» **INSTRUCTIONS FOR THE TASK**: The pictures are to be omitted when the entries are reproduced exactly.

(EXCERPTED RECORDS begins)

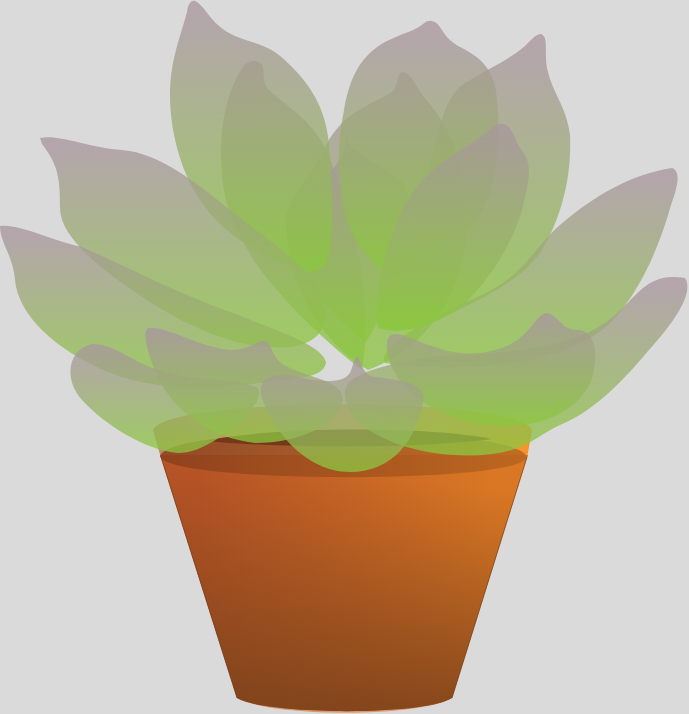
<!DOCTYPE html>
<html lang="en">
<head>
<meta charset="utf-8">
<title>Potted succulent</title>
<style>
:root {
  --backdrop: #dadada;
  --leaf-tip: #a8969d;
  --leaf-base: #8cc63f;
  --clay-red: #b85426;
  --clay-orange: #d97724;
  --clay-dark: #7e431b;
  --soil: #74381a;
  --rim-light: #f7932b;
}
html, body { margin: 0; overflow: hidden; background: var(--backdrop); }
svg { display: block; width: 689px; height: 714px; }
.tip { stop-color: var(--leaf-tip); }
.base { stop-color: var(--leaf-base); }
.leaves path { fill: url(#leaf); opacity: .77; }
</style>
</head>
<body>
<svg viewBox="0 0 689 714" role="img" aria-label="Succulent with translucent green leaves in a terracotta pot">
  <defs>
    <linearGradient id="leaf" x1="0" y1="0" x2="0" y2="1">
      <stop class="tip" offset="0.06"/>
      <stop class="base" offset="0.97"/>
    </linearGradient>
    <linearGradient id="clay" x1="0.1" y1="0" x2="0.9" y2="0">
      <stop offset="0" stop-color="var(--clay-red)"/>
      <stop offset="1" stop-color="var(--clay-orange)"/>
    </linearGradient>
    <linearGradient id="clay-shade" x1="0.55" y1="0" x2="0.42" y2="1">
      <stop offset="0.08" stop-color="var(--clay-dark)" stop-opacity="0"/>
      <stop offset="1" stop-color="var(--clay-dark)" stop-opacity="0.95"/>
    </linearGradient>
    <linearGradient id="rim" x1="0" y1="0" x2="1" y2="0">
      <stop offset="0" stop-color="#bd8468"/>
      <stop offset="0.5" stop-color="#d9a273"/>
      <stop offset="1" stop-color="var(--rim-light)"/>
    </linearGradient>
    <linearGradient id="lip" x1="0" y1="0" x2="1" y2="0">
      <stop offset="0" stop-color="#8a3f1c"/>
      <stop offset="1" stop-color="#b8641f"/>
    </linearGradient>
  </defs>

  <rect width="689" height="714" fill="var(--backdrop)"/>

  <g id="pot">
    <path id="pot-rim" d="M153 430C165 396 520 396 532 430L527 458H161Z" fill="url(#rim)"/>
    <path id="pot-foot" d="M236 697C265 718 425 718 453 697Z" fill="#d99a72"/>
    <path id="pot-body" d="M160 455H528L452 698C425 716 265 715 237 698Z" fill="url(#clay)"/>
    <path d="M160 455H528L452 698C425 716 265 715 237 698Z" fill="url(#clay-shade)"/>
    <path d="M161 457L237 698M527 457L452 698" fill="none" stroke="#6f3513" stroke-opacity=".6"/>
    <path id="pot-lip" d="M160 456C165 484 523 484 527 457C515 424 172 424 160 456Z" fill="url(#lip)" opacity=".85"/>
    <path id="soil" d="M206 441C270 426 430 426 492 439C420 449 280 448 206 441Z" fill="var(--soil)"/>
  </g>

  <g class="leaves" id="back-leaves">
    <path d="M255 61C270 64 258 80 270 91C290 109 312 120 326 150C350 205 375 290 362 370C330 345 285 305 255 262C230 222 221 195 221 155C221 110 232 85 241 70C244 63 250 61 255 61Z" opacity=".5"/>
    <path d="M403 72C412 74 414 84 424 97C445 122 464 150 466 215C470 290 425 350 368 370C325 345 287 290 286 220C286 195 318 170 326 145C345 110 372 105 392 92C399 87 396 72 403 72Z"/>
    <path d="M346 139C352 153 377 162 400 180C414 192 410 220 404 245C396 270 392 300 366 342C340 325 300 280 287 240C284 210 294 195 315 183C335 170 343 160 346 139Z" opacity=".5"/>
    <path d="M195 1C206 6 210 25 235 36C260 46 270 44 291 66C318 93 328 118 330 155C333 205 334 240 326 264C320 272 308 273 298 270C262 255 220 235 197 195C180 168 170 130 170 95C170 60 181 35 187 12C188 4 191 0 195 1Z"/>
    <path d="M541 34C549 37 544 52 547 68C553 95 566 105 570 135C572 180 560 220 541 252C518 283 480 300 433 322C410 333 382 332 377 322C374 305 408 250 422 200C436 150 440 95 467 82C489 68 506 62 525 46C532 39 536 34 541 34Z"/>
    <path d="M432 21C443 24 440 36 460 47C482 58 495 70 497 100C502 155 495 205 464 237C440 258 408 264 385 273C362 256 342 224 341 190C337 165 338 140 344 110C350 75 362 55 385 42C405 32 415 31 423 24Q427 20 432 21Z"/>
  </g>

  <g class="leaves" id="side-leaves">
    <path d="M672 168C681 171 678 186 671 205C657 255 635 300 606 327C560 365 460 375 385 363C378 350 410 328 465 302C524 280 529 252 560 225C595 195 632 174 672 168Z"/>
    <path d="M503 124C514 127 514 141 523 152C532 164 529 180 525 198C517 235 495 275 463 305C438 325 402 336 378 328C372 300 384 245 405 205C430 160 467 150 490 130C494 126 498 123 503 124Z"/>
    <path d="M40 138C58 134 90 148 122 150C160 153 198 184 230 210C275 246 318 270 326 310C328 340 300 350 270 347C225 345 175 320 135 292C95 265 60 235 60 208C60 180 59 166 42 144Z"/>
    <path d="M0 226C18 223 50 240 82 247C130 268 170 290 230 312C285 333 322 346 326 362C325 376 303 378 280 380C230 388 165 394 110 373C55 350 18 315 15 280C13 255 0 243 0 226Z"/>
  </g>

  <g class="leaves" id="front-leaves">
    <path d="M685 278C693 290 681 315 648 351C618 387 590 413 560 425C541 434 532 443 515 449C482 460 433 456 400 445C365 432 343 414 345 390C350 370 400 362 440 356C510 354 570 347 605 323C638 299 644 271 685 278Z"/>
    <path d="M92 344C112 343 130 360 153 368C190 383 235 376 258 388C265 400 240 425 220 437C202 449 190 453 178 453C145 450 105 425 82 400C63 379 68 349 92 344Z"/>
    <path d="M148 328C165 325 195 346 230 350C252 350 256 340 265 341C273 344 270 356 284 365C310 379 343 380 343 400C337 425 300 443 255 443C210 438 174 410 158 378C150 360 141 333 148 328Z"/>
    <path d="M547 313C560 316 561 331 580 330C598 334 598 360 591 382C576 413 540 428 495 426C445 422 398 395 388 357C384 335 390 331 405 336C435 347 460 360 495 350C531 341 533 315 547 313Z"/>
    <path d="M357 356C363 363 361 373 374 377C400 380 420 382 424 397C417 440 393 472 350 472C305 472 270 428 261 394C259 379 270 374 288 375C317 382 337 383 346 377C354 371 351 363 357 356Z"/>
  </g>
</svg>
</body>
</html>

(EXCERPTED RECORDS ends)

» **ANSWER TO THIS TASK**:
<!DOCTYPE html>
<html lang="en">
<head>
<meta charset="utf-8">
<title>Potted succulent</title>
<style>
:root {
  --backdrop: #dadada;
  --leaf-tip: #a8969d;
  --leaf-base: #8cc63f;
  --clay-red: #b85426;
  --clay-orange: #d97724;
  --clay-dark: #7e431b;
  --soil: #74381a;
  --rim-light: #f7932b;
}
html, body { margin: 0; overflow: hidden; background: var(--backdrop); }
svg { display: block; width: 689px; height: 714px; }
.tip { stop-color: var(--leaf-tip); }
.base { stop-color: var(--leaf-base); }
.leaves path { fill: url(#leaf); opacity: .77; }
</style>
</head>
<body>
<svg viewBox="0 0 689 714" role="img" aria-label="Succulent with translucent green leaves in a terracotta pot">
  <defs>
    <linearGradient id="leaf" x1="0" y1="0" x2="0" y2="1">
      <stop class="tip" offset="0.06"/>
      <stop class="base" offset="0.97"/>
    </linearGradient>
    <linearGradient id="clay" x1="0.1" y1="0" x2="0.9" y2="0">
      <stop offset="0" stop-color="var(--clay-red)"/>
      <stop offset="1" stop-color="var(--clay-orange)"/>
    </linearGradient>
    <linearGradient id="clay-shade" x1="0.55" y1="0" x2="0.42" y2="1">
      <stop offset="0.08" stop-color="var(--clay-dark)" stop-opacity="0"/>
      <stop offset="1" stop-color="var(--clay-dark)" stop-opacity="0.95"/>
    </linearGradient>
    <linearGradient id="rim" x1="0" y1="0" x2="1" y2="0">
      <stop offset="0" stop-color="#bd8468"/>
      <stop offset="0.5" stop-color="#d9a273"/>
      <stop offset="1" stop-color="var(--rim-light)"/>
    </linearGradient>
    <linearGradient id="lip" x1="0" y1="0" x2="1" y2="0">
      <stop offset="0" stop-color="#8a3f1c"/>
      <stop offset="1" stop-color="#b8641f"/>
    </linearGradient>
  </defs>

  <rect width="689" height="714" fill="var(--backdrop)"/>

  <g id="pot">
    <path id="pot-rim" d="M153 430C165 396 520 396 532 430L527 458H161Z" fill="url(#rim)"/>
    <path id="pot-foot" d="M236 697C265 718 425 718 453 697Z" fill="#d99a72"/>
    <path id="pot-body" d="M160 455H528L452 698C425 716 265 715 237 698Z" fill="url(#clay)"/>
    <path d="M160 455H528L452 698C425 716 265 715 237 698Z" fill="url(#clay-shade)"/>
    <path d="M161 457L237 698M527 457L452 698" fill="none" stroke="#6f3513" stroke-opacity=".6"/>
    <path id="pot-lip" d="M160 456C165 484 523 484 527 457C515 424 172 424 160 456Z" fill="url(#lip)" opacity=".85"/>
    <path id="soil" d="M206 441C270 426 430 426 492 439C420 449 280 448 206 441Z" fill="var(--soil)"/>
  </g>

  <g class="leaves" id="back-leaves">
    <path d="M255 61C270 64 258 80 270 91C290 109 312 120 326 150C350 205 375 290 362 370C330 345 285 305 255 262C230 222 221 195 221 155C221 110 232 85 241 70C244 63 250 61 255 61Z" opacity=".5"/>
    <path d="M403 72C412 74 414 84 424 97C445 122 464 150 466 215C470 290 425 350 368 370C325 345 287 290 286 220C286 195 318 170 326 145C345 110 372 105 392 92C399 87 396 72 403 72Z"/>
    <path d="M346 139C352 153 377 162 400 180C414 192 410 220 404 245C396 270 392 300 366 342C340 325 300 280 287 240C284 210 294 195 315 183C335 170 343 160 346 139Z" opacity=".5"/>
    <path d="M195 1C206 6 210 25 235 36C260 46 270 44 291 66C318 93 328 118 330 155C333 205 334 240 326 264C320 272 308 273 298 270C262 255 220 235 197 195C180 168 170 130 170 95C170 60 181 35 187 12C188 4 191 0 195 1Z"/>
    <path d="M541 34C549 37 544 52 547 68C553 95 566 105 570 135C572 180 560 220 541 252C518 283 480 300 433 322C410 333 382 332 377 322C374 305 408 250 422 200C436 150 440 95 467 82C489 68 506 62 525 46C532 39 536 34 541 34Z"/>
    <path d="M432 21C443 24 440 36 460 47C482 58 495 70 497 100C502 155 495 205 464 237C440 258 408 264 385 273C362 256 342 224 341 190C337 165 338 140 344 110C350 75 362 55 385 42C405 32 415 31 423 24Q427 20 432 21Z"/>
  </g>

  <g class="leaves" id="side-leaves">
    <path d="M672 168C681 171 678 186 671 205C657 255 635 300 606 327C560 365 460 375 385 363C378 350 410 328 465 302C524 280 529 252 560 225C595 195 632 174 672 168Z"/>
    <path d="M503 124C514 127 514 141 523 152C532 164 529 180 525 198C517 235 495 275 463 305C438 325 402 336 378 328C372 300 384 245 405 205C430 160 467 150 490 130C494 126 498 123 503 124Z"/>
    <path d="M40 138C58 134 90 148 122 150C160 153 198 184 230 210C275 246 318 270 326 310C328 340 300 350 270 347C225 345 175 320 135 292C95 265 60 235 60 208C60 180 59 166 42 144Z"/>
    <path d="M0 226C18 223 50 240 82 247C130 268 170 290 230 312C285 333 322 346 326 362C325 376 303 378 280 380C230 388 165 394 110 373C55 350 18 315 15 280C13 255 0 243 0 226Z"/>
  </g>

  <g class="leaves" id="front-leaves">
    <path d="M685 278C693 290 681 315 648 351C618 387 590 413 560 425C541 434 532 443 515 449C482 460 433 456 400 445C365 432 343 414 345 390C350 370 400 362 440 356C510 354 570 347 605 323C638 299 644 271 685 278Z"/>
    <path d="M92 344C112 343 130 360 153 368C190 383 235 376 258 388C265 400 240 425 220 437C202 449 190 453 178 453C145 450 105 425 82 400C63 379 68 349 92 344Z"/>
    <path d="M148 328C165 325 195 346 230 350C252 350 256 340 265 341C273 344 270 356 284 365C310 379 343 380 343 400C337 425 300 443 255 443C210 438 174 410 158 378C150 360 141 333 148 328Z"/>
    <path d="M547 313C560 316 561 331 580 330C598 334 598 360 591 382C576 413 540 428 495 426C445 422 398 395 388 357C384 335 390 331 405 336C435 347 460 360 495 350C531 341 533 315 547 313Z"/>
    <path d="M357 356C363 363 361 373 374 377C400 380 420 382 424 397C417 440 393 472 350 472C305 472 270 428 261 394C259 379 270 374 288 375C317 382 337 383 346 377C354 371 351 363 357 356Z"/>
  </g>
</svg>
</body>
</html>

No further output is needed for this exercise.